On October 16, 2017, I penned a column entitled TIME FOR CHANGE NOW.
Sometimes things in America are simple and easy.
Black people in America have faced over 400 years of oppression in this country. As people of African ancestry, known as African Americans, we have suffered in silence long enough. Even though we have made gains, institutional systemic racism still exists. Racism is a learned behavior, it’s taught, and as a school system, we teach. Just like we teach students in the classrooms and in schoolhouses, we must also teach our students in the classroom of life.

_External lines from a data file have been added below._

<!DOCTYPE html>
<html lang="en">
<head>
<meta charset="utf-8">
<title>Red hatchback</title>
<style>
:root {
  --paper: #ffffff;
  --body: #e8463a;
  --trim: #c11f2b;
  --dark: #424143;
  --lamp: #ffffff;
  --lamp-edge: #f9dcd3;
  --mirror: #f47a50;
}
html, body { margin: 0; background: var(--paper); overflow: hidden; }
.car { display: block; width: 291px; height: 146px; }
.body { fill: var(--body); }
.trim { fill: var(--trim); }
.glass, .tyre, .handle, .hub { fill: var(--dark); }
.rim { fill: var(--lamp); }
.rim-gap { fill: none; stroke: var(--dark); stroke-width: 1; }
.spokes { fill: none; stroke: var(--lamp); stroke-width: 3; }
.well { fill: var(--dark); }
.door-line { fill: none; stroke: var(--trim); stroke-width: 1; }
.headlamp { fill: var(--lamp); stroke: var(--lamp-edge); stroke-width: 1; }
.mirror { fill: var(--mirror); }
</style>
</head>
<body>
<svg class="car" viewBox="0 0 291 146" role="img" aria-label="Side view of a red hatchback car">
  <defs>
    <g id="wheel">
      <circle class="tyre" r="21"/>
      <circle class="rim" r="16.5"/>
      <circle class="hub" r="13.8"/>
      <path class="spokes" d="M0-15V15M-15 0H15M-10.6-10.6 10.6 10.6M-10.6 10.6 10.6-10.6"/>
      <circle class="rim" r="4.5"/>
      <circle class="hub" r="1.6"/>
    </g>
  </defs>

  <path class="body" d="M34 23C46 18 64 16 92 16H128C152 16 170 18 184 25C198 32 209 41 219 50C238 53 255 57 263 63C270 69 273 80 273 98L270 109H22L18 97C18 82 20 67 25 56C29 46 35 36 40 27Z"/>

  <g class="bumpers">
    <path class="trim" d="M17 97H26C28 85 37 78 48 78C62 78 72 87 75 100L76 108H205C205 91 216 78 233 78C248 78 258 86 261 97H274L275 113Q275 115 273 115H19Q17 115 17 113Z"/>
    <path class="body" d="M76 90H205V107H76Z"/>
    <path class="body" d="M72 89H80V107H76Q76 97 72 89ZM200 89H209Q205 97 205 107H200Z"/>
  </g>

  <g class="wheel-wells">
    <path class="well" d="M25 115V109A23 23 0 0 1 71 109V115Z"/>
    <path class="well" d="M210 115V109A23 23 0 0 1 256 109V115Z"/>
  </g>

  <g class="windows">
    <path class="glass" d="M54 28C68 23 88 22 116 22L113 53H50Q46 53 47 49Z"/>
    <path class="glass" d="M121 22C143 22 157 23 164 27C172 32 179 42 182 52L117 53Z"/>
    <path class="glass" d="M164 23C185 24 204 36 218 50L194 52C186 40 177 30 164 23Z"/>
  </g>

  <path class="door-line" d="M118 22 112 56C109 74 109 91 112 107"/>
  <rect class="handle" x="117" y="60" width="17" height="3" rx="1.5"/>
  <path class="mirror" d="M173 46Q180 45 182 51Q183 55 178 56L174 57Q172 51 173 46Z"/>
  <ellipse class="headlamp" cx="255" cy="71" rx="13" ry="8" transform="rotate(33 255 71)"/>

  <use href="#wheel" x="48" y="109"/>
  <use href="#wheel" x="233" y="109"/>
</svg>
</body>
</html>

In the face of an unstable mutating virus and the uncertainty of an effective vaccine, global public health protocols have been sensibly advocating the importance of a healthy immune system, personal hygiene, physical distancing, wearing masks, testing widely, contact tracing, patient isolation and treatment. Caribbean countries have been augmenting the facilities, staffing, equipment and supplies at their treatment centers.
“We are not going to be driven by a date, we are going to be driven by protocols that make us safe because we want to remain safe for our people, we want to remain safe for people who are visiting us”– Barbados Prime Minister Mia Mottley, chair of the 15-member Caribbean community, says the region will not rush to re-open for tourists in the age of the COVID-19 pandemic.
In the midst of the murder of George Floyd, the fires rage across the United States of America. The South Florida Black Prosperity Alliance understands the pent-up rage within our community as Black people - men and women - continue to be murdered by those who have decided that it is open season.
The past two weeks have witnessed unprecedented fervor in nationwide and international protests sparked by the extra judicial killings of Ahmaud Arbery, Breonna Taylor, and George Floyd. The failure of leadership which contributed significantly to the alarming death toll of more than 100,000 persons in the United States, with Blacks disproportionately accounting for approximately 30% of those killed by the global pandemic, fueled people’s uncertainty and anxiety and created the perfect firestorm for protests to erupt at the unmasking of systemic and institutionalized racism in the United States. With such a sobering start to Caribbean-American Heritage Month, is there a reason to celebrate?